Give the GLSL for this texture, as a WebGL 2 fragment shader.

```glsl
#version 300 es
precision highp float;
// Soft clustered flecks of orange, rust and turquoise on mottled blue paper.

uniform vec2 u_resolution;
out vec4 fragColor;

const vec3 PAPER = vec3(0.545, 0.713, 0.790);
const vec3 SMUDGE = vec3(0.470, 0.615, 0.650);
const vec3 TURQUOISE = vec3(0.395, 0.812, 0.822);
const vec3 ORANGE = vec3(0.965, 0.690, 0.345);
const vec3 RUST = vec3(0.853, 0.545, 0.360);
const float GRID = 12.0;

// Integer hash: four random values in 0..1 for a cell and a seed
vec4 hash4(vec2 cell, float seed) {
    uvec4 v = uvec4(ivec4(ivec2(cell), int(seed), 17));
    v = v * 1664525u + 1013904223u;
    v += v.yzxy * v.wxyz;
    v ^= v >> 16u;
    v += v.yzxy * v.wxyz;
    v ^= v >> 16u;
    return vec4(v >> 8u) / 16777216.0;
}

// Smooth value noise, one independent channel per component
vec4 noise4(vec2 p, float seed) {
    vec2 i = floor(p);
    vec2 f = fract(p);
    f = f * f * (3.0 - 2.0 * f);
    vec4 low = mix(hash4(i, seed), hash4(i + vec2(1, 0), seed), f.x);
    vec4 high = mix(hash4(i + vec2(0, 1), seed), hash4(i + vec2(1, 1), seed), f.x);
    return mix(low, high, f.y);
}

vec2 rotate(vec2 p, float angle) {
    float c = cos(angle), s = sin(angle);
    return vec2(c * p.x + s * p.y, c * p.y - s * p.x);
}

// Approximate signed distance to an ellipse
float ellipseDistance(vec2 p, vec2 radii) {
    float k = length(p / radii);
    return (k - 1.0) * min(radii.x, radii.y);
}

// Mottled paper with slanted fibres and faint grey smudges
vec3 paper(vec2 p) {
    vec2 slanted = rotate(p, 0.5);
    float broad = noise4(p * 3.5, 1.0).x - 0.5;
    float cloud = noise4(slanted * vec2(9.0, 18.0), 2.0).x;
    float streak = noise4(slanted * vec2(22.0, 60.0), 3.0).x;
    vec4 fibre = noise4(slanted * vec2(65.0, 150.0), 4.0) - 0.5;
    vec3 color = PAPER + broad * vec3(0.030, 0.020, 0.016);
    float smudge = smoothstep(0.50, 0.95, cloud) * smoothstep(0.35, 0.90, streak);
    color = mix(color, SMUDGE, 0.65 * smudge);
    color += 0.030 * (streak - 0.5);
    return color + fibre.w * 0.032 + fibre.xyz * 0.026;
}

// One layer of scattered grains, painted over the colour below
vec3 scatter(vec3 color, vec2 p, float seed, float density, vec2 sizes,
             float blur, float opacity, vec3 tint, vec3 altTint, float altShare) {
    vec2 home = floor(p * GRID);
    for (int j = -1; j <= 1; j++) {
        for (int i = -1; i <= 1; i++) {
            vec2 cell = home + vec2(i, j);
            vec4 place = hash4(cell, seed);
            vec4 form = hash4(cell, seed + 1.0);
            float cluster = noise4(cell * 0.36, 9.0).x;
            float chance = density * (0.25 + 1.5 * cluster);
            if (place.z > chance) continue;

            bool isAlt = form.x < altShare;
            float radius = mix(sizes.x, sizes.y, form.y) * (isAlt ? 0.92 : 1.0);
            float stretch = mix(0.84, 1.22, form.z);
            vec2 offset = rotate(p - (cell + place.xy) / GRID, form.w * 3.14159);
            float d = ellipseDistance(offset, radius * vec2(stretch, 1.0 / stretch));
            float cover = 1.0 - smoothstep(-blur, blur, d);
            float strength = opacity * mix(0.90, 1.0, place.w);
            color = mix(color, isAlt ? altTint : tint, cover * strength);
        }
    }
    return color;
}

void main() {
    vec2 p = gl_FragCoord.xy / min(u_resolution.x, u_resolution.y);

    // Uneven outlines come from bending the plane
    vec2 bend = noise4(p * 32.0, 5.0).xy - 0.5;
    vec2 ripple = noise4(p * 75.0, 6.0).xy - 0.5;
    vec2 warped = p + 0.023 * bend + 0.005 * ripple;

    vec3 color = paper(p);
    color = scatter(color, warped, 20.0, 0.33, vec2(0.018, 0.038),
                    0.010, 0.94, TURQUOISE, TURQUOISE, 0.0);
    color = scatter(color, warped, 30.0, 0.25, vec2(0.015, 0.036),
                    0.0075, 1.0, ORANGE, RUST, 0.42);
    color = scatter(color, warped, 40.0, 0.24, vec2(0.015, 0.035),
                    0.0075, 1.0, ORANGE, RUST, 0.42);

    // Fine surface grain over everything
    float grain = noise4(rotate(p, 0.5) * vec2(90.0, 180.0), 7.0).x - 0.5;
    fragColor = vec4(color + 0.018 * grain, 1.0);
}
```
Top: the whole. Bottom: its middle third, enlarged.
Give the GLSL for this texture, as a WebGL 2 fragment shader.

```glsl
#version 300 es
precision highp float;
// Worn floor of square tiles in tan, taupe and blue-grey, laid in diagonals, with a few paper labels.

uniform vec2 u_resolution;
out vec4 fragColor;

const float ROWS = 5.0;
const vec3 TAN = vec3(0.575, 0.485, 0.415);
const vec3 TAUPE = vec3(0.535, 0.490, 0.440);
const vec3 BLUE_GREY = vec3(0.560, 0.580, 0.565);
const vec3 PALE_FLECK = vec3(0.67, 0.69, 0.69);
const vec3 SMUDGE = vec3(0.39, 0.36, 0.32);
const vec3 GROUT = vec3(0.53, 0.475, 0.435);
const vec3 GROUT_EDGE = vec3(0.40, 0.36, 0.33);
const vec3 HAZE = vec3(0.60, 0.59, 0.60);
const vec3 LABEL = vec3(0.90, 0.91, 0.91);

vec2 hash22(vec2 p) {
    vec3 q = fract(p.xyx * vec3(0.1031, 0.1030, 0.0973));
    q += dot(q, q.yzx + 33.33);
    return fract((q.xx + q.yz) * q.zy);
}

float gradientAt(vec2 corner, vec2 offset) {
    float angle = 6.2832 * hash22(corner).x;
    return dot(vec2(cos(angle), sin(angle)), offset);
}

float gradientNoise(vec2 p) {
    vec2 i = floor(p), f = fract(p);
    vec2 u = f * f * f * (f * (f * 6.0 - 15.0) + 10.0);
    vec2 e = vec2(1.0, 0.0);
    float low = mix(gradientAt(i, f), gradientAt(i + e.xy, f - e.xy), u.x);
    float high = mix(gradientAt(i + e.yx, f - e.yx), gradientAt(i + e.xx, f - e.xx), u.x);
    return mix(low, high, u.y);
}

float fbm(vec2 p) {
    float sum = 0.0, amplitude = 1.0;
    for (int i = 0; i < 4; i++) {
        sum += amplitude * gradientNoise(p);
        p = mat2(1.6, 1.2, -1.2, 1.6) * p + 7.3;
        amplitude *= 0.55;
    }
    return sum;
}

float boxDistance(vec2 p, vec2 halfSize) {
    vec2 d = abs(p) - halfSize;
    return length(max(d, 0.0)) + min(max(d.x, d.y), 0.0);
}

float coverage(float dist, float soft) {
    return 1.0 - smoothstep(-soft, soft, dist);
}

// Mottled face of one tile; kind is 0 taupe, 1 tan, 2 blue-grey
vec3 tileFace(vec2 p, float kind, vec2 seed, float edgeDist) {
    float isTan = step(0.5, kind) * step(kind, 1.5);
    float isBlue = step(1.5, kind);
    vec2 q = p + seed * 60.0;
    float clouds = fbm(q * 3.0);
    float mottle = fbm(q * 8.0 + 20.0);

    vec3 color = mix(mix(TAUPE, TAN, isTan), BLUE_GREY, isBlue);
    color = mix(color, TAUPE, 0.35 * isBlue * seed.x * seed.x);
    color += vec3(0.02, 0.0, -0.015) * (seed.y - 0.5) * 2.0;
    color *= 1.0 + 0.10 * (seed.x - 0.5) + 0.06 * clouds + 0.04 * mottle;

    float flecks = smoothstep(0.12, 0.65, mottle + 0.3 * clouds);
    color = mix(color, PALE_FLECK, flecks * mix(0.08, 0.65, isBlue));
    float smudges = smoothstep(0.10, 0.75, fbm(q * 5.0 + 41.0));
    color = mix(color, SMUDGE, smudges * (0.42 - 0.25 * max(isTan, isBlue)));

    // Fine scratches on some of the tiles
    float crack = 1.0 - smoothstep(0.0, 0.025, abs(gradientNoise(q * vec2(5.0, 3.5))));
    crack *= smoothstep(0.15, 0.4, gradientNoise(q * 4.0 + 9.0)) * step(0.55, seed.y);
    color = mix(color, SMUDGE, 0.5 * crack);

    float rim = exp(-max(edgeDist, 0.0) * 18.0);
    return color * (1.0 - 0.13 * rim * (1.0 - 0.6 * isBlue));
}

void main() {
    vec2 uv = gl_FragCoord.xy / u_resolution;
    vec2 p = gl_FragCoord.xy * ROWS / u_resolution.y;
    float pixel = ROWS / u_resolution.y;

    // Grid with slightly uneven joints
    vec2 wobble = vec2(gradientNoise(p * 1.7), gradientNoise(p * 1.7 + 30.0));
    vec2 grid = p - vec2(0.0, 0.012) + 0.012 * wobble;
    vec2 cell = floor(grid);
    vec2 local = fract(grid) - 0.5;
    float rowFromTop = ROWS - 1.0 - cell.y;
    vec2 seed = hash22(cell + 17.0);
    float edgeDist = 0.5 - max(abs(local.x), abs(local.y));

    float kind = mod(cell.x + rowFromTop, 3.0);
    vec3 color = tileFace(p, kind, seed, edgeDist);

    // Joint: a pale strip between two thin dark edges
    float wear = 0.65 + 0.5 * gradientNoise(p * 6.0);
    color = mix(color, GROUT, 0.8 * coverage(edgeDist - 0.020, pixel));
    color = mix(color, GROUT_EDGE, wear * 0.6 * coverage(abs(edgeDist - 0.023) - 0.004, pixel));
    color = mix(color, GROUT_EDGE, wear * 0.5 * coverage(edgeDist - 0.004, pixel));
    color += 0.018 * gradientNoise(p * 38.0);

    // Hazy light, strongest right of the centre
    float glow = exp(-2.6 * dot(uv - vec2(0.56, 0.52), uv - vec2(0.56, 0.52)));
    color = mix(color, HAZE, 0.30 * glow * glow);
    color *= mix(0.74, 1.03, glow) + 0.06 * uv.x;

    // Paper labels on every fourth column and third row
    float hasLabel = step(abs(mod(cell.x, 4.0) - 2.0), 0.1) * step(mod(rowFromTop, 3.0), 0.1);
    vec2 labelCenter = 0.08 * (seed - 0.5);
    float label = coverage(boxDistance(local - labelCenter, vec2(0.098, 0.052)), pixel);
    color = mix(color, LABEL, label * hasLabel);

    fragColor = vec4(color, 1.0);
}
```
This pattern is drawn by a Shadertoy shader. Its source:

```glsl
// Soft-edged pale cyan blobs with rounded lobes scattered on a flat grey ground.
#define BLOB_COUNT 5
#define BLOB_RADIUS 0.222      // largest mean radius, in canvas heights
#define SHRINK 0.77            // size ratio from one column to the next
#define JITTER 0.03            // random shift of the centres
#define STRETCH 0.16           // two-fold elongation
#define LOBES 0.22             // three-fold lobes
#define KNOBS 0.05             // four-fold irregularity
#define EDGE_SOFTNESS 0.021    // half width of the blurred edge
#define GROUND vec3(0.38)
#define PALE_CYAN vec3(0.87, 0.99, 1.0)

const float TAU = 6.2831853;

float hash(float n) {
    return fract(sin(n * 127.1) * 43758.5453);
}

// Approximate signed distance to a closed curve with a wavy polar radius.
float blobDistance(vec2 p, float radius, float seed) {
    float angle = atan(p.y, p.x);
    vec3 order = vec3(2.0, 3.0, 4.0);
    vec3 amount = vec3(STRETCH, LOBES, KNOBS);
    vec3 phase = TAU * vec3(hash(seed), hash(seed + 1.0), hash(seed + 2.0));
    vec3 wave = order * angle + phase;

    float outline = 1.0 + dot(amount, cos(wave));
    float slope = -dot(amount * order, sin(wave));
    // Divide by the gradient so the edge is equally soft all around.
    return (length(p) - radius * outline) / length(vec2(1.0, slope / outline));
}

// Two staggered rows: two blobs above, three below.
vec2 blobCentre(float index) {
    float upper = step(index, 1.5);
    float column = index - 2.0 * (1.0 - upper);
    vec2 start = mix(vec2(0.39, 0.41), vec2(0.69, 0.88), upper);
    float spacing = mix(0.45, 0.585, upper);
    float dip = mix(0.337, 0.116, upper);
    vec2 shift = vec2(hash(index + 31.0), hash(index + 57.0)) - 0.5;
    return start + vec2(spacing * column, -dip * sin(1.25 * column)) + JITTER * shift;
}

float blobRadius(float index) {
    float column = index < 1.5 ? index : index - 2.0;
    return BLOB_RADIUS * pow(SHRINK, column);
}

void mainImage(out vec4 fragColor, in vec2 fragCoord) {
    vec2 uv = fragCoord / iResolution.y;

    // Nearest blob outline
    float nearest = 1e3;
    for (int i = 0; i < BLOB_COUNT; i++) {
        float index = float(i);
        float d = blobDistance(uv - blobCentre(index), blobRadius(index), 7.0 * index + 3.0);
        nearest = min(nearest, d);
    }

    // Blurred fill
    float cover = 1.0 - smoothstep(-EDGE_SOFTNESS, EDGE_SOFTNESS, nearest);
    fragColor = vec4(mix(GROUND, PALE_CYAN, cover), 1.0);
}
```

--

(TASK DETAILS):
Within the records above, determine how many lines contain the word "index". Respond with that number and no other text.

(PROBLEM SOLUTION):
8